Segment Start: DATA IN THIS EXERCISE

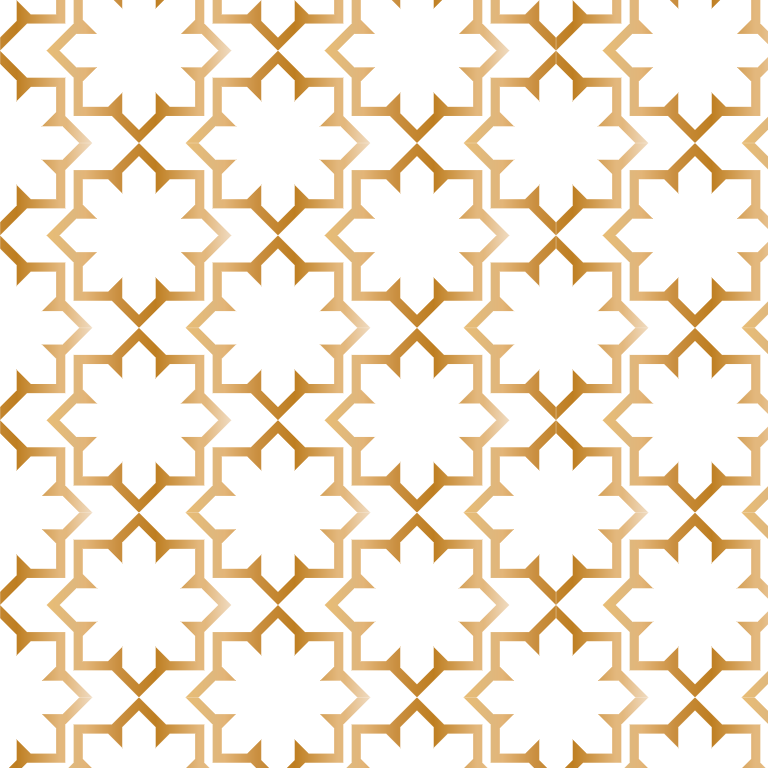
Write a Shadertoy shader that draws this pattern.

```glsl
// Staggered eight-pointed gold star outlines with inward barbs on white.

// Signed distance to one star band; the star tips lie at radius 1.
float starBand(vec2 p) {
    p = abs(p);
    float a = min(p.x, p.y), b = max(p.x, p.y);
    float outer = min(b - 0.7071, (a + b - 1.0) * 0.7071);
    // The opening is a set of points and corners; barbs remain between them.
    float points = max(a - 0.181, (a + b - 0.859) * 0.7071);
    float corners = max(b - 0.608, (b - a - 0.274) * 0.7071);
    return max(outer, -min(points, corners));
}

// Metallic sheen running from left tip to right tip.
vec3 goldSheen(float x) {
    vec3 c = mix(vec3(0.91, 0.74, 0.46), vec3(0.875, 0.72, 0.49), clamp((x + 1.0) / 0.3, 0.0, 1.0));
    c = mix(c, vec3(0.89, 0.71, 0.47), clamp((x + 0.7) / 0.12, 0.0, 1.0));
    c = mix(c, vec3(0.79, 0.56, 0.25), clamp((x + 0.58) / 0.36, 0.0, 1.0));
    c = mix(c, vec3(0.745, 0.495, 0.13), clamp((x + 0.22) / 0.4, 0.0, 1.0));
    c = mix(c, vec3(0.89, 0.72, 0.49), clamp((x - 0.18) / 0.47, 0.0, 1.0));
    return mix(c, vec3(0.94, 0.86, 0.76), clamp((x - 0.72) / 0.28, 0.0, 1.0));
}

// Soft hairline around zero.
float hairline(float d, float pixel) {
    return clamp(0.5 + (0.004 - abs(d)) / pixel, 0.0, 1.0) * min(1.0, 0.008 / pixel);
}

void mainImage(out vec4 fragColor, in vec2 fragCoord) {
    float pixel = 8.312 / min(iResolution.x, iResolution.y);
    vec2 p = fragCoord * pixel - vec2(1.504, 5.764);
    vec2 cell = vec2(3.009, 2.0);
    vec3 color = vec3(1.0);

    // Two interleaved lattices of stars
    for (int i = 0; i < 2; i++) {
        vec2 q = mod(p + cell * 0.5 * float(i), cell) - cell * 0.5;
        float cover = clamp(0.5 - starBand(q) / pixel, 0.0, 1.0);
        color = mix(color, goldSheen(q.x), cover);
    }

    // Faint pale seams along the tile joins
    float seamX = mod(p.x + 1.504 + cell.x, cell.x * 2.0) - cell.x;
    float seamY = mod(p.y, cell.y) - 1.0;
    float seam = max(0.6 * hairline(seamX, pixel), 0.4 * hairline(seamY, pixel));
    fragColor = vec4(mix(color, vec3(1.0), seam), 1.0);
}
```
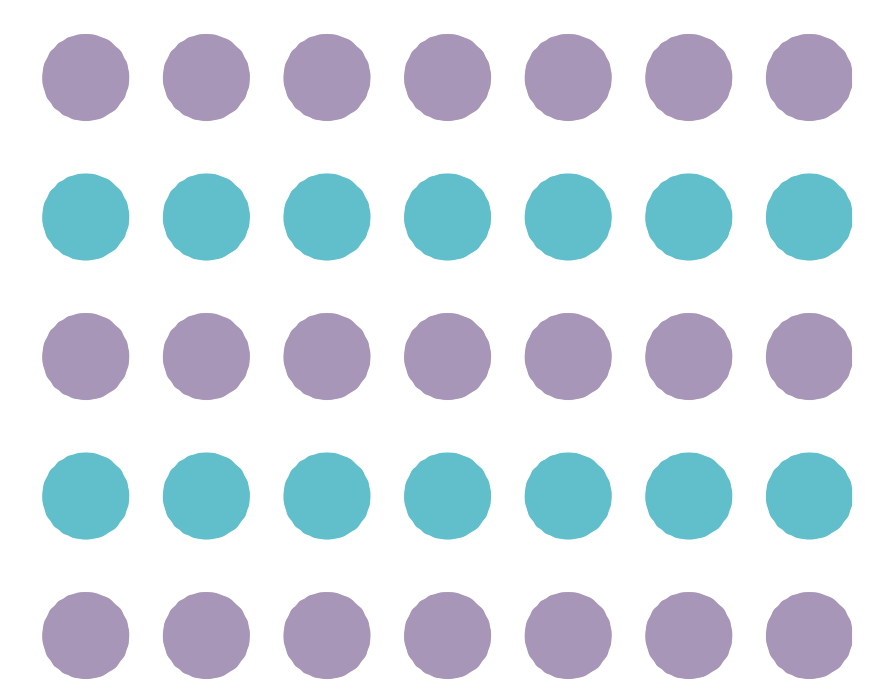
A Shadertoy shader for this pattern:

```glsl
// Lengths are fractions of the canvas height, measured from its centre
const vec2 GRID_CENTER = vec2(-0.0006, -0.0093);
const vec2 SPACING = vec2(0.1723, 0.1993);
const vec2 MAX_CELL = vec2(3.0, 2.0);   // 7 columns, 5 rows
const float RADIUS = 0.0622;
const float RIGHT_TRIM = 0.5773;        // flattens the last column slightly
const float WOBBLE = 0.0005;
const float WOBBLE_LOBES = 20.0;

const vec3 PAPER = vec3(1.0);
const vec3 MAUVE = vec3(0.66, 0.59, 0.72);
const vec3 TEAL = vec3(0.38, 0.75, 0.80);

// Distance to a disc whose diagonal edges are faintly uneven
float roughDisc(vec2 p) {
    float angle = atan(p.y, p.x + 1e-6);
    float diagonal = abs(sin(2.0 * angle));
    float ripple = sin(WOBBLE_LOBES * angle + 1.5 * sin(3.0 * angle));
    return length(p) - RADIUS - WOBBLE * diagonal * ripple;
}

void mainImage(out vec4 fragColor, in vec2 fragCoord) {
    vec2 p = (fragCoord - 0.5 * iResolution.xy) / iResolution.y;
    float pixel = 1.0 / iResolution.y;

    // Nearest cell of the finite grid
    vec2 q = p - GRID_CENTER;
    vec2 cell = clamp(round(q / SPACING), -MAX_CELL, MAX_CELL);
    float dist = max(roughDisc(q - cell * SPACING), p.x - RIGHT_TRIM);

    // Rows alternate in colour
    vec3 ink = mix(MAUVE, TEAL, mod(abs(cell.y), 2.0));
    float coverage = 1.0 - smoothstep(-0.6 * pixel, 0.6 * pixel, dist);
    fragColor = vec4(mix(PAPER, ink, coverage), 1.0);
}
```
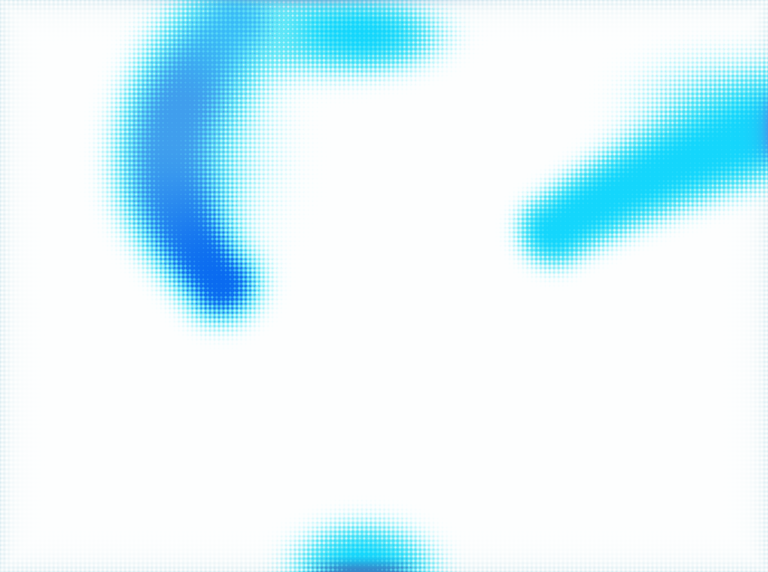
Reproduce this background procedurally as a Shadertoy shader.

```glsl
// Soft blue and cyan brush strokes on white, under a fine halftone screen.
// Each stroke is a blurred quadratic curve or ellipse whose ink density
// is modulated by the dots, then coloured from white through cyan to its tone.

const vec3 PAPER = vec3(0.992, 0.996, 0.996);
const vec3 CYAN = vec3(0.40, 0.91, 0.97);
const vec3 AQUA = vec3(0.08, 0.84, 0.99);
const vec3 AZURE = vec3(0.25, 0.62, 0.93);
const vec3 DEEP_BLUE = vec3(0.04, 0.42, 0.94);
const float DOTS_PER_HEIGHT = 128.0;

float hash(vec2 p) {
    return fract(sin(dot(p, vec2(127.1, 311.7))) * 43758.5453);
}

// Returns the distance to a quadratic curve and the nearest parameter.
vec2 curveDistance(vec2 p, vec2 a, vec2 b, vec2 c) {
    const int STEPS = 20;
    vec2 nearest = vec2(1e3, 0.0);
    vec2 start = a;
    for (int i = 1; i <= STEPS; i++) {
        float t = float(i) / float(STEPS);
        vec2 end = mix(mix(a, b, t), mix(b, c, t), t);
        vec2 span = end - start;
        float h = clamp(dot(p - start, span) / dot(span, span), 0.0, 1.0);
        float d = length(p - start - span * h);
        if (d < nearest.x) nearest = vec2(d, t + (h - 1.0) / float(STEPS));
        start = end;
    }
    return nearest;
}

float softFalloff(float d, float width) {
    return exp(-d * d / (width * width));
}

float softEllipse(vec2 p, vec2 center, vec2 radii) {
    return softFalloff(length((p - center) / radii), 1.0);
}

// Dots show most in the half tones and stay faint in solid ink.
float halftone(float density, float dots) {
    float d = clamp(density, 0.0, 1.0);
    return clamp(d + dots * d * (1.25 - d), 0.0, 1.0);
}

vec3 layInk(vec3 base, vec3 tone, float density) {
    vec3 tinted = mix(base, CYAN, smoothstep(0.03, 0.55, density));
    return mix(tinted, tone, smoothstep(0.35, 0.95, density));
}

void mainImage(out vec4 fragColor, in vec2 fragCoord) {
    vec2 p = fragCoord / iResolution.y;
    float aspect = iResolution.x / iResolution.y;

    // Square dot screen with slightly uneven ink
    vec2 grid = p * DOTS_PER_HEIGHT;
    vec2 wave = cos(6.28318 * grid);
    float dots = 0.32 * (wave.x + wave.y);
    dots *= 0.85 + 0.3 * hash(floor(grid));
    vec3 color = PAPER;

    // Faint frame of dots
    vec2 inset = min(p, vec2(aspect, 1.0) - p);
    float frame = 0.13 * exp(-min(inset.x, inset.y) / 0.018);
    color = mix(color, vec3(0.45, 0.72, 0.80), halftone(frame, dots * 1.4));

    // Cyan bridge and spot along the top
    float bridge = 0.48 * softEllipse(p, vec2(0.50, 0.95), vec2(0.19, 0.085));
    float spot = 0.60 * softEllipse(p, vec2(0.655, 0.937), vec2(0.105, 0.055));
    color = layInk(color, AQUA, halftone(bridge + spot, dots));

    // Blue arc with a pale glow inside its bend
    vec2 arc = curveDistance(p, vec2(0.385, 0.505), vec2(0.20, 0.73), vec2(0.41, 0.96));
    float arcWidth = mix(0.064, 0.087, smoothstep(0.0, 0.4, arc.y));
    float arcInk = softFalloff(arc.x, arcWidth) * mix(1.0, 0.80, smoothstep(0.65, 1.0, arc.y));
    float glow = 0.16 * softEllipse(p, vec2(0.42, 0.73), vec2(0.12, 0.19));
    vec3 arcTone = mix(DEEP_BLUE, AZURE, smoothstep(0.0, 0.55, arc.y));
    arcTone = mix(arcTone, vec3(0.22, 0.73, 0.97), smoothstep(0.7, 1.0, arc.y));
    color = layInk(color, arcTone, halftone(arcInk + glow * (1.0 - arcInk), dots));

    // Aqua stroke leaving on the right, with a haze above it
    vec2 sweep = curveDistance(p, vec2(0.97, 0.598), vec2(1.14, 0.71), vec2(1.38, 0.785));
    float sweepInk = softFalloff(sweep.x, mix(0.057, 0.080, sweep.y));
    float haze = 0.26 * softEllipse(p, vec2(1.25, 0.83), vec2(0.16, 0.09));
    float sideEdge = exp(-(aspect - p.x) / 0.014) * softFalloff(p.y - 0.77, 0.09);
    vec3 sweepTone = mix(AQUA, AZURE, sideEdge);
    color = layInk(color, sweepTone, halftone(sweepInk + haze * (1.0 - sweepInk), dots));

    // Spot rising from the bottom, bluer at the rim
    float rise = softEllipse(p, vec2(0.635, 0.0), vec2(0.105, 0.073));
    vec3 riseTone = mix(AZURE * 0.85, AQUA, smoothstep(0.0, 0.032, p.y));
    color = layInk(color, riseTone, halftone(rise, dots));

    // Grey blue rim along the top
    float topRim = exp(-(1.0 - p.y) / 0.008) * softFalloff(p.x - 0.54, 0.20);
    color = mix(color, vec3(0.42, 0.62, 0.82), 0.65 * topRim);

    fragColor = vec4(color, 1.0);
}
```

Segment End: DATA IN THIS EXERCISE

=== WHAT IS BEING ASKED ===
Filter the lines above so that only those with the string "starBand" remain, then copy them.

=== EXERCISE ANSWER ===
float starBand(vec2 p) {
        float cover = clamp(0.5 - starBand(q) / pixel, 0.0, 1.0);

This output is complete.